**DATA SHOWN:**
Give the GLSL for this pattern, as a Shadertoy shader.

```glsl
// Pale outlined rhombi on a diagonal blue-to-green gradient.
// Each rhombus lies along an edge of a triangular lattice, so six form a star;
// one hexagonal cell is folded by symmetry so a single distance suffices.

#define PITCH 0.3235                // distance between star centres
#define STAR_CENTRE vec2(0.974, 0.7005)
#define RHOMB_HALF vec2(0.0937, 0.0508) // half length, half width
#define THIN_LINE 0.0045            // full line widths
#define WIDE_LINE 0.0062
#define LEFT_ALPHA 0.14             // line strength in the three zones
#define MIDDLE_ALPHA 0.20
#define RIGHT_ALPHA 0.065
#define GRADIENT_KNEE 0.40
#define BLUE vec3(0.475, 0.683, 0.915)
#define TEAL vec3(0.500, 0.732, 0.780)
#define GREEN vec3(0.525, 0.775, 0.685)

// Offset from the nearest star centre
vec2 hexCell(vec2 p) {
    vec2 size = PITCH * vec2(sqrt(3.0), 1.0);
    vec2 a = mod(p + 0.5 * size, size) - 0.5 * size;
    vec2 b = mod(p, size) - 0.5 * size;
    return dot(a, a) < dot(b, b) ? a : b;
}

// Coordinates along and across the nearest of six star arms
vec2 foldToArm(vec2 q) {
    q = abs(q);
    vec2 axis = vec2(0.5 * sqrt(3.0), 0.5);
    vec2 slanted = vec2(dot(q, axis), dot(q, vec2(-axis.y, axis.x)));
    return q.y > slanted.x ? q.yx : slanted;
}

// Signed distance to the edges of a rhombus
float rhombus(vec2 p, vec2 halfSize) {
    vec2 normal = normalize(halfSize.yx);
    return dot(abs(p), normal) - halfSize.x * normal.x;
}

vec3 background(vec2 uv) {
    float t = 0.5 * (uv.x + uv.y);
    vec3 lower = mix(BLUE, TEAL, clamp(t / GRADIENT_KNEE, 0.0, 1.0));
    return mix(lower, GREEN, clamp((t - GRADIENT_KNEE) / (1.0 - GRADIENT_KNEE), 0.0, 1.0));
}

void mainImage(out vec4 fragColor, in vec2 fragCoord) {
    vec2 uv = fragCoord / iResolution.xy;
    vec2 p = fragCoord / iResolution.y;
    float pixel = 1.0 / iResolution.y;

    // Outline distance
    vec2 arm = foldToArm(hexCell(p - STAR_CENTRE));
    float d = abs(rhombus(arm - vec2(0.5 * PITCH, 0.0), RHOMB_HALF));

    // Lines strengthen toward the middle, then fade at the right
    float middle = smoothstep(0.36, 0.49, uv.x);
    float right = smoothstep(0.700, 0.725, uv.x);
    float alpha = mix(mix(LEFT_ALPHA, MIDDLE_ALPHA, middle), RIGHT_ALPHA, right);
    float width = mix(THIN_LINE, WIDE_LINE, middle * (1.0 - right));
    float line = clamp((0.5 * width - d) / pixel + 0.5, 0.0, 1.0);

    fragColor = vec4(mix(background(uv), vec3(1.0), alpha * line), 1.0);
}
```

**WHAT THE TASK ASKS:** Restate the whole of the data exactly.

**OUTPUT OF THE EXERCISE:**
Give the GLSL for this pattern, as a Shadertoy shader.

```glsl
// Pale outlined rhombi on a diagonal blue-to-green gradient.
// Each rhombus lies along an edge of a triangular lattice, so six form a star;
// one hexagonal cell is folded by symmetry so a single distance suffices.

#define PITCH 0.3235                // distance between star centres
#define STAR_CENTRE vec2(0.974, 0.7005)
#define RHOMB_HALF vec2(0.0937, 0.0508) // half length, half width
#define THIN_LINE 0.0045            // full line widths
#define WIDE_LINE 0.0062
#define LEFT_ALPHA 0.14             // line strength in the three zones
#define MIDDLE_ALPHA 0.20
#define RIGHT_ALPHA 0.065
#define GRADIENT_KNEE 0.40
#define BLUE vec3(0.475, 0.683, 0.915)
#define TEAL vec3(0.500, 0.732, 0.780)
#define GREEN vec3(0.525, 0.775, 0.685)

// Offset from the nearest star centre
vec2 hexCell(vec2 p) {
    vec2 size = PITCH * vec2(sqrt(3.0), 1.0);
    vec2 a = mod(p + 0.5 * size, size) - 0.5 * size;
    vec2 b = mod(p, size) - 0.5 * size;
    return dot(a, a) < dot(b, b) ? a : b;
}

// Coordinates along and across the nearest of six star arms
vec2 foldToArm(vec2 q) {
    q = abs(q);
    vec2 axis = vec2(0.5 * sqrt(3.0), 0.5);
    vec2 slanted = vec2(dot(q, axis), dot(q, vec2(-axis.y, axis.x)));
    return q.y > slanted.x ? q.yx : slanted;
}

// Signed distance to the edges of a rhombus
float rhombus(vec2 p, vec2 halfSize) {
    vec2 normal = normalize(halfSize.yx);
    return dot(abs(p), normal) - halfSize.x * normal.x;
}

vec3 background(vec2 uv) {
    float t = 0.5 * (uv.x + uv.y);
    vec3 lower = mix(BLUE, TEAL, clamp(t / GRADIENT_KNEE, 0.0, 1.0));
    return mix(lower, GREEN, clamp((t - GRADIENT_KNEE) / (1.0 - GRADIENT_KNEE), 0.0, 1.0));
}

void mainImage(out vec4 fragColor, in vec2 fragCoord) {
    vec2 uv = fragCoord / iResolution.xy;
    vec2 p = fragCoord / iResolution.y;
    float pixel = 1.0 / iResolution.y;

    // Outline distance
    vec2 arm = foldToArm(hexCell(p - STAR_CENTRE));
    float d = abs(rhombus(arm - vec2(0.5 * PITCH, 0.0), RHOMB_HALF));

    // Lines strengthen toward the middle, then fade at the right
    float middle = smoothstep(0.36, 0.49, uv.x);
    float right = smoothstep(0.700, 0.725, uv.x);
    float alpha = mix(mix(LEFT_ALPHA, MIDDLE_ALPHA, middle), RIGHT_ALPHA, right);
    float width = mix(THIN_LINE, WIDE_LINE, middle * (1.0 - right));
    float line = clamp((0.5 * width - d) / pixel + 0.5, 0.0, 1.0);

    fragColor = vec4(mix(background(uv), vec3(1.0), alpha * line), 1.0);
}
```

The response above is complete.